Start of Block
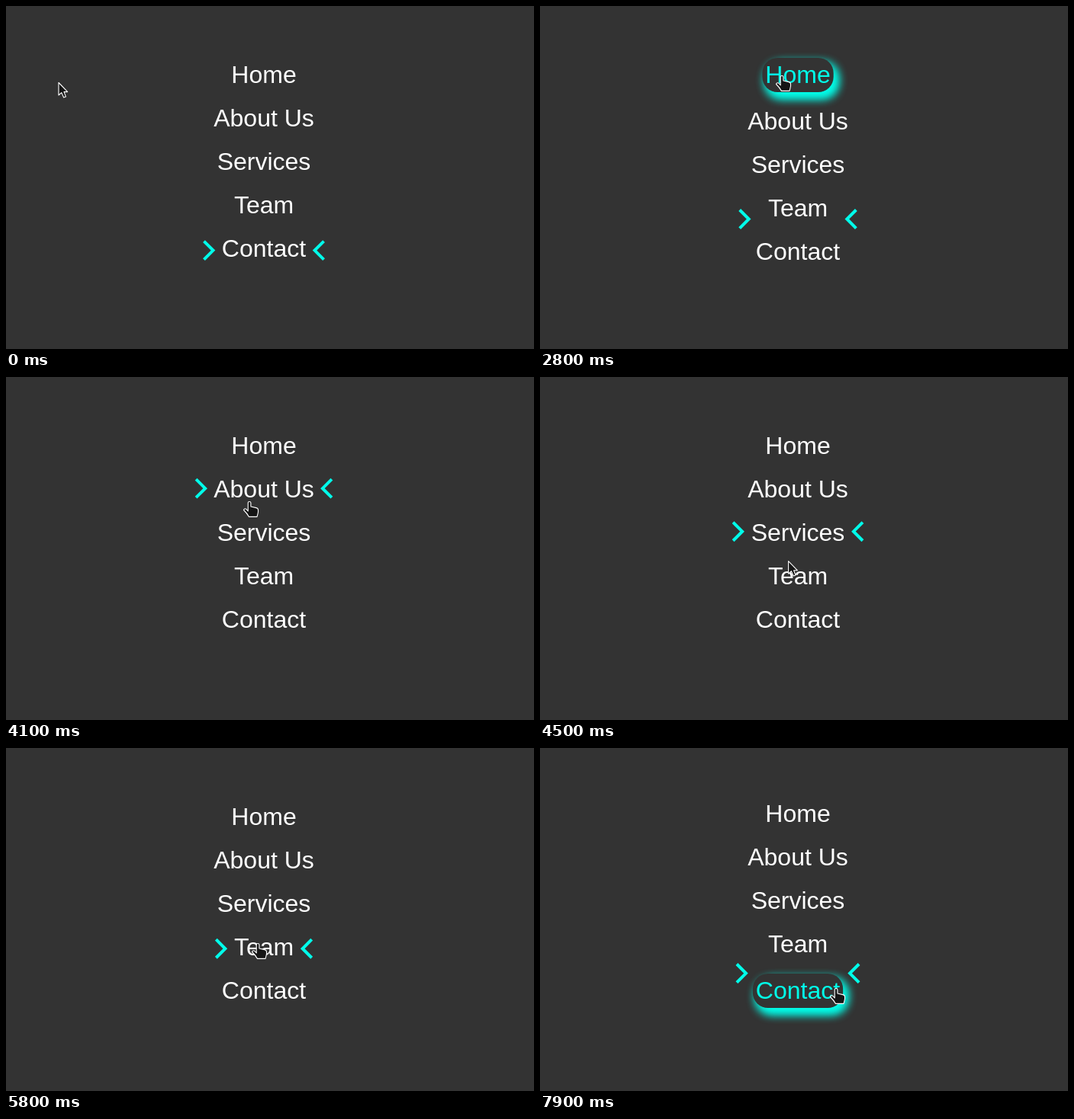
An HTML page that plays this animation: 692x450 px, repeating every 8 s.

```html
<!DOCTYPE html>
<html lang="en">
<head>
<meta charset="utf-8">
<title>Menu</title>
<style>
html, body { margin: 0; width: 100%; height: 100%; overflow: hidden; background: #333; }
svg { display: block; }
text { font: 32px "Liberation Sans", Arial, sans-serif; text-anchor: middle; }
</style>
</head>
<body>
<svg width="692" height="450" viewBox="0 0 692 450">
  <defs>
    <filter id="blur" x="-40%" y="-80%" width="180%" height="260%" color-interpolation-filters="sRGB">
      <feGaussianBlur stdDeviation="6.5" result="soft"/>
      <feMerge>
        <feMergeNode in="soft"/>
        <feMergeNode in="soft"/>
      </feMerge>
    </filter>
  </defs>
  <rect width="692" height="450" fill="#333"/>
  <g id="pill">
    <rect id="glow" height="45" rx="20" fill="#00ffea" filter="url(#blur)"/>
    <rect id="face" height="45" rx="20" fill="#333"/>
  </g>
  <g id="labels"></g>
  <g fill="none" stroke="#00ffea" stroke-width="4">
    <path id="left" d="M-9.5-7.5H7.5V9.5"/>
    <path id="right" d="M-9.5-7.5H7.5V9.5"/>
  </g>
  <g id="cursor" fill="#151515" stroke="#fff" stroke-width="1.1" stroke-linejoin="round">
    <path id="arrow" d="M0 .5V17L3.8 13.6L6.6 20L9.4 18.9L7 12.6H11.7Z"/>
    <path id="hand" d="M-1.8 13V2Q-1.8.5 0 .5Q1.9.5 1.9 2V7L9 8.6Q11.5 9.2 11.5 11.5V14Q11 17 10 20.4H-.5Q-3 16-7.5 11.5Q-6.8 9-4.3 10.2Z"/>
  </g>
</svg>
<script>
const LOOP = 8000, STEP = 100, SLIDE = 500, MID = 338;
const el = id => document.getElementById(id);
const mix = (a, b, k) => a + (b - a) * k;
const set = (node, attrs) => {
  for (const key in attrs) node.setAttribute(key, attrs[key]);
};
const show = (id, on) => set(el(id), { visibility: on ? "visible" : "hidden" });

const items = ["Home", "About Us", "Services", "Team", "Contact"].map((name, i) => {
  const label = document.createElementNS("http://www.w3.org/2000/svg", "text");
  label.textContent = name;
  set(label, { x: MID });
  el("labels").append(label);
  const half = label.getComputedTextLength() / 2;
  return { label, half, base: 101 + 57 * i, spot: [half + 22, 89 + 57.9 * i] };
});

// [press, release, item]
const presses = [
  [2727, 2950, 0], [3675, 3850, 1], [4120, 4300, 2], [4519, 4680, 3], [4844, 5050, 4],
  [5362, 5650, 3], [6230, 6400, 2], [6772, 6870, 1], [7620, LOOP, 4]
];

// Pointer tip: [time, x, y]; equal neighbours are rests.
const stops = [
  [300, 69, 100], [1200, 188, 390], [1600, 524, 381], [2100, 362, 46], [2400, 223, 76],
  [2800, 317, 91], [3000, 317, 91], [3200, 318, 116], [3600, 318, 116], [3800, 319, 163],
  [4100, 319, 163], [4850, 331, 305], [5100, 331, 305], [5500, 330, 256], [6000, 330, 256],
  [6750, 347, 165], [7300, 347, 165], [7500, 424, 240], [7750, 388, 315], [LOOP, 388, 315]
];

// cubic-bezier(.25, .1, .25, 1)
function ease(x) {
  if (x <= 0) return 0;
  if (x >= 1) return 1;
  let lo = 0, hi = 1, s;
  for (let i = 0; i < 24; i++) {
    s = (lo + hi) / 2;
    if (.75 * s * (1 - s) + s ** 3 < x) lo = s; else hi = s;
  }
  return .3 * s * (1 - s) ** 2 + 3 * s * s * (1 - s) + s ** 3;
}

// Each press restarts the slide from wherever the arrows are.
function arrowsAt(t) {
  let from = items[4].spot, to = from, start = 0;
  const at = time => from.map((v, i) => mix(v, to[i], ease((time - start) / SLIDE)));
  for (const [down, , i] of presses) {
    if (down > t) break;
    from = at(down);
    to = items[i].spot;
    start = down;
  }
  return at(t);
}

function speed(n, axis) {
  const a = stops[n - 1], b = stops[n], c = stops[n + 1];
  const still = !a || !c || a[2] === b[2] || b[2] === c[2];
  return still ? 0 : (c[axis] - a[axis]) / (c[0] - a[0]);
}

function pointerAt(t) {
  const n = Math.max(1, stops.findIndex(s => s[0] > t));
  const a = stops[n - 1], b = stops[n], span = b[0] - a[0];
  const u = Math.max(0, (t - a[0]) / span), v = 1 - u;
  return [1, 2].map(axis =>
    mix(a[axis], b[axis], u * u * (3 - 2 * u)) +
    span * u * v * (speed(n - 1, axis) * v - speed(n, axis) * u));
}

function draw(t) {
  const press = presses.find(([down, up]) => t >= down && t < up);
  const on = press ? press[2] : -1;

  items.forEach(({ label, base }, i) => set(label, {
    y: base + (press ? 4 * Math.sign(i - on) : 0),
    fill: i === on ? "#00ffea" : "#fff"
  }));

  show("pill", press);
  if (press) {
    const { half, base } = items[on];
    const x = MID - half - 4, y = base - 33, width = 2 * half + 8;
    set(el("face"), { x, y, width });
    set(el("glow"), { x: x + 5, y: y + 7, width });
  }

  const [gap, y] = arrowsAt(t);
  set(el("left"), { transform: `translate(${MID - gap} ${y}) rotate(45)` });
  set(el("right"), { transform: `translate(${MID + gap} ${y}) rotate(225)` });

  const [px, py] = pointerAt(t);
  const over = items.some(({ half, base }) =>
    Math.abs(px - MID) < half && py >= base - 29 && py < base + 6.5);
  set(el("cursor"), { transform: `translate(${px} ${py})` });
  show("hand", over);
  show("arrow", !over);
}

const began = performance.now();
function tick() {
  draw(Math.floor((performance.now() - began) % LOOP / STEP) * STEP);
  requestAnimationFrame(tick);
}
tick();
</script>
</body>
</html>
```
End of Block
Provide the number of lines in the entries that include "path", and no other text.

* Written answer: 4